Tuesday was great. I planned to ride out to Snoqualmie Falls, a huge waterfall in more rural Seattle. Snoqualmie Falls is only about 30 miles from Seattle so I wanted to go a bit further into the east part of the state to see what was up there. I decided to take Interstate 90 east to make some time rather than cut through town to US-2. Very soon after leaving downtown Seattle, the road does get nice and curvy (for the freeway). I-90 is the longest freeway in the system stretching over three thousand miles from Seattle to Logan Airport in Boston, MA. I planned to travel 50 of them :). Growing up on the east coast you know there is always going to be a town every so often, so you don’t sweat too much about gas until the low fuel light comes on.
As I start to head up the pass, my low fuel light comes on. All of the exits change from being town exits to “national forest recreation” exits, ie, there is nothing there. It’s 20 miles to the top of the pass and 45 miles to the next town. The inevitable question of should I keep going or backtrack to a known town. I keep pushing on as I’m betting there is some type of development at the top of the pass (as there is in California). It’s just a great day to be outside. The sky is clear and the temperature is in the mid 60’s. The cool, mountain air is fresh. Spending so many days on the coast, it’s nice to be in the mountains again. I do regret to say that this is the first time the bike has played in the mountains. I’ve not been up in the Sierra Nevada mountains with it.
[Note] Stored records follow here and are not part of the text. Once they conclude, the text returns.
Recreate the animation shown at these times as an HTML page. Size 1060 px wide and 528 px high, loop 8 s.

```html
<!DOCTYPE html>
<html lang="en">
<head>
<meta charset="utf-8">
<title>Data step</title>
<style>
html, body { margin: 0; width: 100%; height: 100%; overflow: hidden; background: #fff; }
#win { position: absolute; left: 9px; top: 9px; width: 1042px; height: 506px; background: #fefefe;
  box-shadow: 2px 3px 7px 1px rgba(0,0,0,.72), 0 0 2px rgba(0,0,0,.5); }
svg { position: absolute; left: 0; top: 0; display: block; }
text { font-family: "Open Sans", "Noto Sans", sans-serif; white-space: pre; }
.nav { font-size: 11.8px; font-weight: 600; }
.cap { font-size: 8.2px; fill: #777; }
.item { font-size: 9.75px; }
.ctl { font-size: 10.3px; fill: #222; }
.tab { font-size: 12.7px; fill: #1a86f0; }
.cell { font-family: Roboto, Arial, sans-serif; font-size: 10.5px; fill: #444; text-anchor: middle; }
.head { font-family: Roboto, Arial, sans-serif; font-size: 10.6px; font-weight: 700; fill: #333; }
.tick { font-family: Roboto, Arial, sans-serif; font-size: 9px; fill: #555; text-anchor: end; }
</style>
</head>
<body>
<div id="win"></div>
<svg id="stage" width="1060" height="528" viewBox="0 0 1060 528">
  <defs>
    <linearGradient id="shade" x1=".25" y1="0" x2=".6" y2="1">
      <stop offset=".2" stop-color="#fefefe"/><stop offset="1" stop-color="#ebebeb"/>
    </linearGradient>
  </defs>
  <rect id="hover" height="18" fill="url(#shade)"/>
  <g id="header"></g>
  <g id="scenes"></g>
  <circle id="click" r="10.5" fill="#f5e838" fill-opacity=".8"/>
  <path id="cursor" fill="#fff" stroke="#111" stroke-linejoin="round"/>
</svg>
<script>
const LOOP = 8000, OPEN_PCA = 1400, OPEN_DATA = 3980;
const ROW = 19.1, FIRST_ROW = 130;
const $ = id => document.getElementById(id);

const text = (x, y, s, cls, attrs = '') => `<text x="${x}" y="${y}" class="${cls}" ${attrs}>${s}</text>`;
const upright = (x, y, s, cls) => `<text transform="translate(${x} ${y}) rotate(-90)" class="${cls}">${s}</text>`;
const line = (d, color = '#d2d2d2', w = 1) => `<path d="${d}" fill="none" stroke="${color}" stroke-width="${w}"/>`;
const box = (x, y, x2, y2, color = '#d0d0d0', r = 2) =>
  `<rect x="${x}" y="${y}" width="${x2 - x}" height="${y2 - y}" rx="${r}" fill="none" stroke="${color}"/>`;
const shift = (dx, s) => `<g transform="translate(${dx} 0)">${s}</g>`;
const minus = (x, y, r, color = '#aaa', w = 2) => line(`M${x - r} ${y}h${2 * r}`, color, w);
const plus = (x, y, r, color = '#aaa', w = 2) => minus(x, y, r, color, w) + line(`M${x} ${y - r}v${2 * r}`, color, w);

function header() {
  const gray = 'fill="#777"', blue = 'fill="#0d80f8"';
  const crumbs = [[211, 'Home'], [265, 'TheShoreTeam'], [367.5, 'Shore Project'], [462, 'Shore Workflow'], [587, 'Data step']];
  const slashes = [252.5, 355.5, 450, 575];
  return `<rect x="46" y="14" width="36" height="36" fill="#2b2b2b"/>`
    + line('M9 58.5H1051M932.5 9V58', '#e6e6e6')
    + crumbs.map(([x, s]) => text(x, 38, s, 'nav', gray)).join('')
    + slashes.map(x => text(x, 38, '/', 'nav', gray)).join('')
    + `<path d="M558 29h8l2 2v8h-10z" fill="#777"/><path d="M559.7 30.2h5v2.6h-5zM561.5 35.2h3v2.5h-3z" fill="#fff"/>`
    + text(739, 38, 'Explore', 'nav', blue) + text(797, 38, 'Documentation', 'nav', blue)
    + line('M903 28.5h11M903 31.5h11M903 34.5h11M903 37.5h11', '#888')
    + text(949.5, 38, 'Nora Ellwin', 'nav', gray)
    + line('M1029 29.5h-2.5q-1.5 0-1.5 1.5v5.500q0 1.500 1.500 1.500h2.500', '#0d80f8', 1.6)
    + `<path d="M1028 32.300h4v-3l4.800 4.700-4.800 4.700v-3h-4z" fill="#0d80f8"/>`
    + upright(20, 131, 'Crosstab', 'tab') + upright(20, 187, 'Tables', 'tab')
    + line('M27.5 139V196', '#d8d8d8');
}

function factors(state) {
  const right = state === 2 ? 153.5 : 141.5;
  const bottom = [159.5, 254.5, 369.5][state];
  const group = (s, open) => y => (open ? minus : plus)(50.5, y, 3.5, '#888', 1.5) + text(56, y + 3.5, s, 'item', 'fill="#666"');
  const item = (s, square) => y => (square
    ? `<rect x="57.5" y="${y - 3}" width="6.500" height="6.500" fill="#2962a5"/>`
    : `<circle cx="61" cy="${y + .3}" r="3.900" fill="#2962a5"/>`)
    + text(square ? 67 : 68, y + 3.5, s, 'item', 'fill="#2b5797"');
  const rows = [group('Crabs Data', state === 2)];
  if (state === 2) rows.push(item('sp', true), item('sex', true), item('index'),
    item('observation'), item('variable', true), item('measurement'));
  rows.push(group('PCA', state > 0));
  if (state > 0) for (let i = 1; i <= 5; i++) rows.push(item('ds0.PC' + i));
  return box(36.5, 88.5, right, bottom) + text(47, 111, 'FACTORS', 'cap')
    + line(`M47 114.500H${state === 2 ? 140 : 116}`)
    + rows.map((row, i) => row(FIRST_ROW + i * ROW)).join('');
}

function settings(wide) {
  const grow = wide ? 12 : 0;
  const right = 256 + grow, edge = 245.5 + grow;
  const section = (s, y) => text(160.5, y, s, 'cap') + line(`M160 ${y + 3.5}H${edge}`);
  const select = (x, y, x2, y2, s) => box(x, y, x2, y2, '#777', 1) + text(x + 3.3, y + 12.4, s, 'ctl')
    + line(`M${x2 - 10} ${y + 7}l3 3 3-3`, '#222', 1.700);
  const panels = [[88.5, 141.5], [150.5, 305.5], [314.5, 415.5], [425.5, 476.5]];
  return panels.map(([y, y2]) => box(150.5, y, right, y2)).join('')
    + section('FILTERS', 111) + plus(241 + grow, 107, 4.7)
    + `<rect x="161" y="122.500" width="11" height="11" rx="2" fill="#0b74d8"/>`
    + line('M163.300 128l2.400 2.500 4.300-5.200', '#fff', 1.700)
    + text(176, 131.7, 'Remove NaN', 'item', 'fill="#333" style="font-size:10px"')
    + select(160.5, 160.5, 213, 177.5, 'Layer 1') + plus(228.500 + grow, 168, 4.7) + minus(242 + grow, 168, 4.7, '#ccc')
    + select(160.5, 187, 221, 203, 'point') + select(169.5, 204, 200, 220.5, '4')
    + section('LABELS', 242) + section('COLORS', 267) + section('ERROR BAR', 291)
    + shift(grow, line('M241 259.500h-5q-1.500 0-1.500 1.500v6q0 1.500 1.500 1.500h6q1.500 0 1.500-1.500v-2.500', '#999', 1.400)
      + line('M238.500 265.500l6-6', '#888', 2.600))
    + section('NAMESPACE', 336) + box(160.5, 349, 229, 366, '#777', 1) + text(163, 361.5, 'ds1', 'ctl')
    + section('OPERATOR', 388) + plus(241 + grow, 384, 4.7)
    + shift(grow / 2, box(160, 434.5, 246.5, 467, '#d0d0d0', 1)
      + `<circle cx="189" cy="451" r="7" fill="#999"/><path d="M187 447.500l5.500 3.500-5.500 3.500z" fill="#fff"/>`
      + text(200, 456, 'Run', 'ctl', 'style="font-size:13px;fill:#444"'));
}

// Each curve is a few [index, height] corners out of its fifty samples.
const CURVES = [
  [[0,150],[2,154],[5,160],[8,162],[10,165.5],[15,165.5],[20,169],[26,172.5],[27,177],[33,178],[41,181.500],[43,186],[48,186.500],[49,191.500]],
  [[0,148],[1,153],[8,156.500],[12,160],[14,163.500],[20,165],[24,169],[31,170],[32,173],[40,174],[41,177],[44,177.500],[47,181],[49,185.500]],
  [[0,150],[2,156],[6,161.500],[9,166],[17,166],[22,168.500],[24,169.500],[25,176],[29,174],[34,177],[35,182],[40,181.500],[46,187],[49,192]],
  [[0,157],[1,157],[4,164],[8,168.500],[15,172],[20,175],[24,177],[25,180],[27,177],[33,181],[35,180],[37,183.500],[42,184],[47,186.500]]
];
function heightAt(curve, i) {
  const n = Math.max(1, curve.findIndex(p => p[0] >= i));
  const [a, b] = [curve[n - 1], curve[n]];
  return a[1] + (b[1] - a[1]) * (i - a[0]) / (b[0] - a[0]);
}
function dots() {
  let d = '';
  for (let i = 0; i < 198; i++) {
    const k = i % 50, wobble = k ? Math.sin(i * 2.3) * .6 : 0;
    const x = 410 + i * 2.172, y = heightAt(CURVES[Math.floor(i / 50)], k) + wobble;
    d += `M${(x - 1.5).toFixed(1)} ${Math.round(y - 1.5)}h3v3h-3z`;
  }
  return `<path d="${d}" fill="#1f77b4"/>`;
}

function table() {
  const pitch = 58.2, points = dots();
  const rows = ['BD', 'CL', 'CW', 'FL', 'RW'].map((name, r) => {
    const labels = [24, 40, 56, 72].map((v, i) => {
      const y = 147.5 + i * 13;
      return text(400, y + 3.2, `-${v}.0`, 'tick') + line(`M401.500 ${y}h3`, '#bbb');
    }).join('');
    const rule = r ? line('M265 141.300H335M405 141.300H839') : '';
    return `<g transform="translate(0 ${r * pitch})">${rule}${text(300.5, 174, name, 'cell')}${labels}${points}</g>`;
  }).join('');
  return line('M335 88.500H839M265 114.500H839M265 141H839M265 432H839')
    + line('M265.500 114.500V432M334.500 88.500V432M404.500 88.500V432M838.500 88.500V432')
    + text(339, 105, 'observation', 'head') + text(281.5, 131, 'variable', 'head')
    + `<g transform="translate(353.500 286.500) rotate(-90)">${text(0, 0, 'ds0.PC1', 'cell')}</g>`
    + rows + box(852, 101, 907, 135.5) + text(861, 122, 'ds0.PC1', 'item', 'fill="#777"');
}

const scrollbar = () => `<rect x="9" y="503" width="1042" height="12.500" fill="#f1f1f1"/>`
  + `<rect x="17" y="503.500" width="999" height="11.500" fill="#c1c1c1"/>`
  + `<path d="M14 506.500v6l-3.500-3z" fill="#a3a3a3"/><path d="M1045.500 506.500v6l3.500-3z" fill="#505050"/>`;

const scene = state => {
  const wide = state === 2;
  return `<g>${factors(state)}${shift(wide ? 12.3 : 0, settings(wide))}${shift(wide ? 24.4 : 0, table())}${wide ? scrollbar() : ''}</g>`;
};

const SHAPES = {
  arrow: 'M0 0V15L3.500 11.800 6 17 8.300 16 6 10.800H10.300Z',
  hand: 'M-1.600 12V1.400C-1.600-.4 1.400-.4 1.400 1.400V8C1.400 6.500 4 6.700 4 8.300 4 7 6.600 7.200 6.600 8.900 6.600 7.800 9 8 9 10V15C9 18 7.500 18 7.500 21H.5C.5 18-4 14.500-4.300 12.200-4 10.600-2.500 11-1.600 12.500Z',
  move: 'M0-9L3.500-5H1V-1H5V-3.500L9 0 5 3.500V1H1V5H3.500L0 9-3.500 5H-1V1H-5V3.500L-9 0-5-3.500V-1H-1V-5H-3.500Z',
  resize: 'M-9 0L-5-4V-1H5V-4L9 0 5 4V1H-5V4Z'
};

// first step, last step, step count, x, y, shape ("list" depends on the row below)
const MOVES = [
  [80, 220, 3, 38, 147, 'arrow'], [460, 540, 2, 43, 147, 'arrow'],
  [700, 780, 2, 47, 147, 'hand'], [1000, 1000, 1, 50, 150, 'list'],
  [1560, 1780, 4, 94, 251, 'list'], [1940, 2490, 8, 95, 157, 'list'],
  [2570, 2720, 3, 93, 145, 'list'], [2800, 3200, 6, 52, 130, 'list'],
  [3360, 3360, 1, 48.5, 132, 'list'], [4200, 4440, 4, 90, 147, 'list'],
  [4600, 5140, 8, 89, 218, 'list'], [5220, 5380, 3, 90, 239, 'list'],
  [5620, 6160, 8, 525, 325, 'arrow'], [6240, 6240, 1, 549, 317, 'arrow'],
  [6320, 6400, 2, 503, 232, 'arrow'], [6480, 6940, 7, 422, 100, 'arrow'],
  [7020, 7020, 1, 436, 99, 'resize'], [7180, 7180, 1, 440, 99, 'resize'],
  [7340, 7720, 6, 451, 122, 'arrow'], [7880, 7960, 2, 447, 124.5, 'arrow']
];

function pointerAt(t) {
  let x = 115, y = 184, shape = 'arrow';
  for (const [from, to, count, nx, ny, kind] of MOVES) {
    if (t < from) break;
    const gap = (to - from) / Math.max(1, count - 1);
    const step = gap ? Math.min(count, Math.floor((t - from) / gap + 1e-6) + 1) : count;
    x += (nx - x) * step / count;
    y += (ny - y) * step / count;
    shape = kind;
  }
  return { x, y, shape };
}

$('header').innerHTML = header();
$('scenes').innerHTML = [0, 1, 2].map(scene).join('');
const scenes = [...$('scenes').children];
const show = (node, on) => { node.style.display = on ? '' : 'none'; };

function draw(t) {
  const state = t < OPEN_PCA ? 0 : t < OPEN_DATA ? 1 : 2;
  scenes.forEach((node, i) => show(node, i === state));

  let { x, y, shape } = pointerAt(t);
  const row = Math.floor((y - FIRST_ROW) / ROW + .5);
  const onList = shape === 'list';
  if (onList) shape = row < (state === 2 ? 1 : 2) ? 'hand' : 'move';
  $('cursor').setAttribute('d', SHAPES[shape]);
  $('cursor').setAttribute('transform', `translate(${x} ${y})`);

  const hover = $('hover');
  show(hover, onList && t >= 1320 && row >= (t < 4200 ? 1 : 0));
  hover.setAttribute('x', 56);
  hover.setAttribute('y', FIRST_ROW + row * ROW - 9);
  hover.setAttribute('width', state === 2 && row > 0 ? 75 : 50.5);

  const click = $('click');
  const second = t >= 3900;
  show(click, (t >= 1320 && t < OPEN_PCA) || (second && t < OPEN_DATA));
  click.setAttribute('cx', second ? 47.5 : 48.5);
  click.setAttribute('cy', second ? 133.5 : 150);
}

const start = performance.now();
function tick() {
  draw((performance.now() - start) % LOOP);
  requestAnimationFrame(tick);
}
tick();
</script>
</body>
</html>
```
The Cascades are much steeper it seems than the Sierra Nevada. A lot of me feels at home here. Even as a kid I’ve always enjoyed the mountains. Up at the top of the pass I found a road that winds through the ski resorts. There was no one out… Kind of like a ghost town up there as everything is shut down for the season. I do find a gas station that was open. I fill up and head back down to Seattle.
On the way back I decide to take one of these National Forest recreation exits, Tinkham Road. Pavement quickly turns to dirt as the road heads back into the thick of the forest. I ride five or so miles into the woods and find nothing interesting (aside from a few bullet peppered signs), so I head back to the 90 freeway.
I check the tire at the interchange and hit the one thing that every motorcycist hits sooner or later: I picked up a staple in the tire. It’s not a deep cut so I decide to keep riding with it in there. At the bottom of the pass I check the pressure and I’m not losing air.
Snoqualmie Falls was incredible.
Andy proposed to his wife Raissa there and over the years I’ve heard a lot about it. Andy joked, “You want to go there?” Yeah, I want to go there. From the moment I get there you can see it’s couples heaven. Snoqualmie Falls is a hydroelectric plant.
Walking down to the falls you see a whole lot of “watch for rising water” signs. At one point the trail is caged in to keep the humans out of the park rather than the animals away from the humans.
The ride back to Seattle was quite uneventful. Lots of suburbia. Not much traffic (for a first!) so all in all a great day.